To see what the capacitor does, let's first look at the frequency response of the amplifier without the capacitor being

present. This is the frequency response as far as the output of C5; I haven't included the tone control stage.




What's immediately apparent is how impressive the amplifier is. It doesn't start to roll off until it gets to 2 or 3MHz,

there is gain there [0dB is a gain of 1] up to about 25MHz, and the gain is nice and flat in the passband. All that from

two simple transistors.


Now here's the response with the capacitor in place.




This time we can see that the response is rolling off from just above 20kHz and the gain is down to unity between 200

and 300kHz.


Why did the designer do that?


The input is a high impedance and will pick up signals well; the overall response extends up into the shortwave radio

area; and when the circuit is clipping it will rectify (which is a way of demodulating amplitude-modulated signals like

those transmitted in the Medium Wave band). So one reason was probably to reduce its susceptability to radio



The other reason for rolling off gain like this is that it helps to reduce the possibility of spurious oscillation at

higher frequencies.
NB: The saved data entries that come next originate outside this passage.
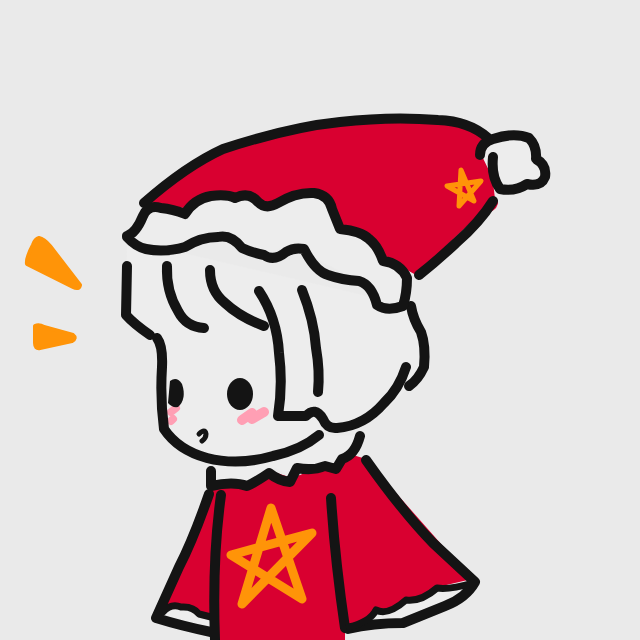
<!DOCTYPE html>
<html lang="en">
<head>
<meta charset="utf-8">
<title>Child in a red star hat</title>
<style>
:root{--paper:#eaeaea;--ink:#141414;--red:#d90030;--orange:#ff9408;--blush:#ff9fb4;--white:#ededed}
html,body{margin:0;width:640px;height:640px;overflow:hidden;background:var(--paper)}
svg{display:block}
.ink{fill:none;stroke:var(--ink);stroke-width:10;stroke-linecap:round;stroke-linejoin:round}
.red{fill:var(--red)}
.white{fill:var(--white)}
.orange{fill:var(--orange);stroke:var(--orange);stroke-width:4;stroke-linejoin:round}
.star{fill:none;stroke:var(--orange);stroke-linecap:round;stroke-linejoin:round}
.dot{fill:var(--ink)}
.blush{fill:none;stroke:var(--blush);stroke-linecap:round}
</style>
</head>
<body>
<svg width="640" height="640" viewBox="0 0 640 640" role="img" aria-label="Drawing of a surprised child in a red hat and cape with orange stars">
  <rect width="640" height="640" fill="var(--paper)"/>

  <g id="surprise-marks" class="orange">
    <path d="M39 238Q44 239 50 246L80 285Q79 290 73 287L27 264Q26 258 33 245Q35 239 39 238Z"/>
    <path d="M35 326Q39 324 44 327L73 335Q77 338 72 341L40 348Q35 349 35 343Z"/>
  </g>

  <g id="cape">
    <path class="red" d="M208 494L182 560L161 611Q186 598 213 623V640H345V627Q370 622 376 610Q388 612 408 600Q426 594 442 586L472 579L366 459L353 455L335 470L322 466L292 478L268 470L246 485L216 484Z"/>
    <path class="white" d="M159 617L166 610Q172 603 182 606Q195 606 199 613L212 617V632Q180 628 156 620Z"/>
    <path class="white" d="M348 628Q367 620 376 609Q387 616 405 600Q417 603 436 588Q448 592 474 584Q467 598 450 603L403 623Q380 624 348 628Z"/>
    <path class="white" d="M211 465Q270 471 318 435L360 436Q356 453 342 457L336 469L322 466L292 478L275 468L247 485L212 484Z"/>
    <g class="ink">
      <path d="M209 494Q193 540 179 567L156 618Q182 626 211 632"/>
      <path d="M163 612Q171 603 181 607Q193 606 199 614L211 617" stroke-width="7"/>
      <path d="M221 495Q212 560 215 640"/>
      <path d="M331 498Q335 560 345 628"/>
      <path d="M366 460Q402 511 433 543L475 582Q466 598 445 606L403 623Q373 623 348 629"/>
      <path d="M349 627Q370 622 376 610Q388 616 406 600Q421 602 437 588Q449 590 473 583" stroke-width="7"/>
      <path d="M211 471V486Q233 481 247 486Q256 482 269 473Q279 481 290 482L297 468Q313 471 325 466L336 469L342 459Q355 455 360 436"/>
    </g>
    <path class="star" stroke-width="9" d="M271 508L242 604L312 533L231 555L302 599Z"/>
  </g>

  <g id="head">
    <path class="white" d="M127 240L126 315L149 335L159 345L164 428Q190 462 240 460Q285 460 319 435L337 428Q380 425 414 380L426 352L410 306Z"/>
    <g id="blush" class="blush">
      <path d="M171 412L176 408M171 421L173 419" stroke-width="8"/>
      <path d="M242 420L252 413M252 419L264 412" stroke-width="10"/>
    </g>
    <g id="face" class="dot">
      <path d="M170 381Q177 376 182 384Q187 399 178 407Q172 408 168 403Z"/>
      <ellipse cx="240" cy="394" rx="13" ry="16"/>
      <path class="ink" d="M199 434Q205 428 206 434Q206 438 202 441" stroke-width="5" style="stroke-width:5"/>
    </g>
    <g class="ink">
      <path d="M127 266L126 315Q134 324 150 335"/>
      <path d="M157 338Q163 346 162 367Q160 399 164 429Q178 450 207 458Q238 466 273 456Q301 450 319 435"/>
      <path d="M167 266Q166 291 178 311Q186 327 204 328"/>
      <path d="M210 270Q210 291 225 303Q240 317 264 326"/>
      <path d="M259 291Q277 318 279 353Q283 385 278 416H306Q315 406 323 419Q327 429 337 428Q364 426 384 403Q399 389 406 367"/>
      <path d="M302 290Q314 320 316 348Q320 371 318 392"/>
      <path d="M411 306Q413 319 421 332Q426 346 424 367Q418 380 409 386"/>
    </g>
  </g>

  <g id="hat">
    <path class="red" d="M144 203Q186 166 223 149Q330 117 418 119Q463 119 488 139L495 199L416 275L398 265L340 228Z"/>
    <path class="red" d="M490 199L498 201Q499 208 489 213Z"/>
    <path class="white" d="M127 237L149 207L184 214Q202 191 224 197L245 195L270 206L302 192Q324 193 330 206L340 229L365 236L384 262Q408 266 406 283L403 306L379 307L359 281L305 253L281 248L265 256L214 235L147 249Z"/>
    <g class="ink">
      <path d="M144 203Q186 166 223 149Q290 127 340 122Q392 116 438 120Q469 121 488 138"/>
      <path d="M127 236Q136 233 143 216Q148 204 161 208Q173 209 185 214Q194 199 211 196Q227 194 235 198Q249 191 258 202Q266 210 278 203Q296 192 314 193Q329 195 332 209L340 229Q361 231 369 239Q378 246 383 261Q400 263 407 278Q407 293 403 306Q387 312 377 305Q372 285 359 281Q342 280 328 275Q315 271 304 249Q294 247 286 252Q274 262 264 255Q253 253 242 248Q231 234 218 237Q201 237 185 247Q164 253 146 249Q136 247 127 237Z"/>
      <path d="M419 275Q438 260 456 243Q480 222 493 201"/>
    </g>
    <path class="star" stroke-width="5" d="M461 170L459 206L481 181L447 186L474 201Z"/>
    <g id="pompom">
      <path class="white" d="M480 152L492 137L514 134L532 140L538 158L546 171L540 185L515 190L496 185Z"/>
      <path class="ink" d="M480 155Q480 143 493 139Q514 132 529 138Q537 146 536 159Q547 165 545 177Q541 187 527 184Q515 192 500 189Q491 177 493 157"/>
    </g>
  </g>
</svg>
</body>
</html>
What does the frequency response of the tone control look like?


Here's a composite of the five cases: both controls 50%, treble boost, treble cut, bass boost and bass cut. (I didn't

know how to do that in the simulator, so I ran it for each case and than used a paint package to merge them.)





The treble control works from 200Hz upwards, the bass from 400Hz downwards. The treble is fine - it slopes off above

20kHz, but we don't care about that since it's beyond our ability to hear. The bass is less good on paper, sloping down

below 50Hz, though that is probably not of much concern to a guitarist. The changeover point is lower than what you'd see

with a Hi-Fi amplifier - I presume it was chosen by experiment: it's probably what worked well on the prototype and

sounded good.